→ **TASK DESCRIPTION**: For each line in the records that contains "circle", make a copy.

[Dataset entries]
════════════════

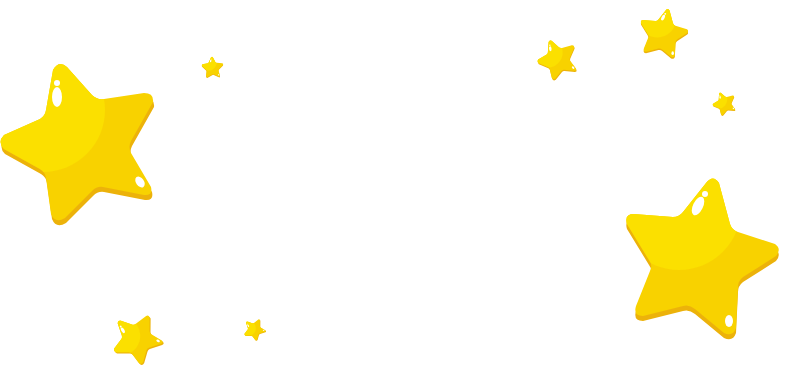
<!DOCTYPE html>
<html lang="en">
<head>
<meta charset="utf-8">
<title>Golden stars</title>
<style>
:root {
  --background: #ffffff;
  --star-light: #fbe000;
  --star-base: #f8d200;
  --star-edge: #ecb20a;
  --gloss: #ffffff;
}
html, body { margin: 0; background: var(--background); }
body { width: 800px; height: 375px; overflow: hidden; }
.stars { display: block; width: 800px; height: 375px; }
.edge { fill: var(--star-edge); }
.base { fill: var(--star-base); }
.light { fill: var(--star-light); }
.gloss { fill: var(--gloss); }
</style>
</head>
<body>
<svg class="stars" viewBox="0 0 800 375" role="img" aria-label="Glossy yellow stars scattered on both sides">
  <defs>
    <path id="left-shape" d="M53 70Q59 60 67 67L92 95Q97 100 104 99L144 93Q154 93 153 102L131 141Q128 147 131 153L151 187Q153 196 144 195L103 187Q97 186 92 191L65 218Q55 224 51 214L46 178Q45 172 40 169L4 149Q-3 142 4 135L40 119Q45 116 46 110Z"/>
    <path id="right-shape" d="M706 183Q713 174 719 183L730 224Q732 230 738 232L775 244Q782 249 776 256L743 277Q738 281 738 287L736 328Q733 337 724 333L695 309Q689 304 683 306L643 316Q633 316 636 306L650 271Q653 265 649 260L627 224Q624 214 634 214L673 217Q679 217 683 212Z"/>
    <clipPath id="left-clip"><use href="#left-shape"/></clipPath>
    <clipPath id="right-clip"><use href="#right-shape"/></clipPath>

    <g id="left-star">
      <use class="edge" href="#left-shape" x="1" y="5"/>
      <use class="base" href="#left-shape"/>
      <circle class="light" cx="43" cy="110" r="62" clip-path="url(#left-clip)"/>
      <g class="gloss">
        <circle cx="57" cy="83" r="3"/>
        <ellipse cx="57" cy="97" rx="5" ry="10"/>
        <ellipse cx="140" cy="182" rx="4" ry="6" transform="rotate(-35 140 182)"/>
      </g>
    </g>

    <g id="right-star">
      <use class="edge" href="#right-shape" y="5"/>
      <use class="base" href="#right-shape"/>
      <circle class="light" cx="679" cy="208" r="62" clip-path="url(#right-clip)"/>
      <g class="gloss">
        <circle cx="705" cy="194" r="3"/>
        <ellipse cx="698" cy="206" rx="5" ry="10" transform="rotate(26 698 206)"/>
        <ellipse cx="729" cy="321" rx="4" ry="6"/>
      </g>
    </g>
  </defs>

  <use href="#left-star"/>
  <use href="#right-star"/>

  <g class="small-stars">
    <use href="#left-star" transform="translate(212 68) rotate(14) scale(.135) translate(-79 -145)"/>
    <use href="#left-star" transform="translate(136 340) rotate(-29) scale(.31) translate(-79 -145)"/>
    <use href="#left-star" transform="translate(254 330) rotate(-29) scale(.135) translate(-79 -145)"/>
    <use href="#left-star" transform="translate(557 60) rotate(-6) scale(.25) translate(-79 -145)"/>
    <use href="#right-star" transform="translate(664 34) scale(.31) translate(-701 -259)"/>
    <use href="#left-star" transform="translate(724 104) rotate(-6) scale(.145) translate(-79 -145)"/>
  </g>
</svg>
</body>
</html>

════════════════

→ **WORKED SOLUTION**:
      <circle class="light" cx="43" cy="110" r="62" clip-path="url(#left-clip)"/>
        <circle cx="57" cy="83" r="3"/>
      <circle class="light" cx="679" cy="208" r="62" clip-path="url(#right-clip)"/>
        <circle cx="705" cy="194" r="3"/>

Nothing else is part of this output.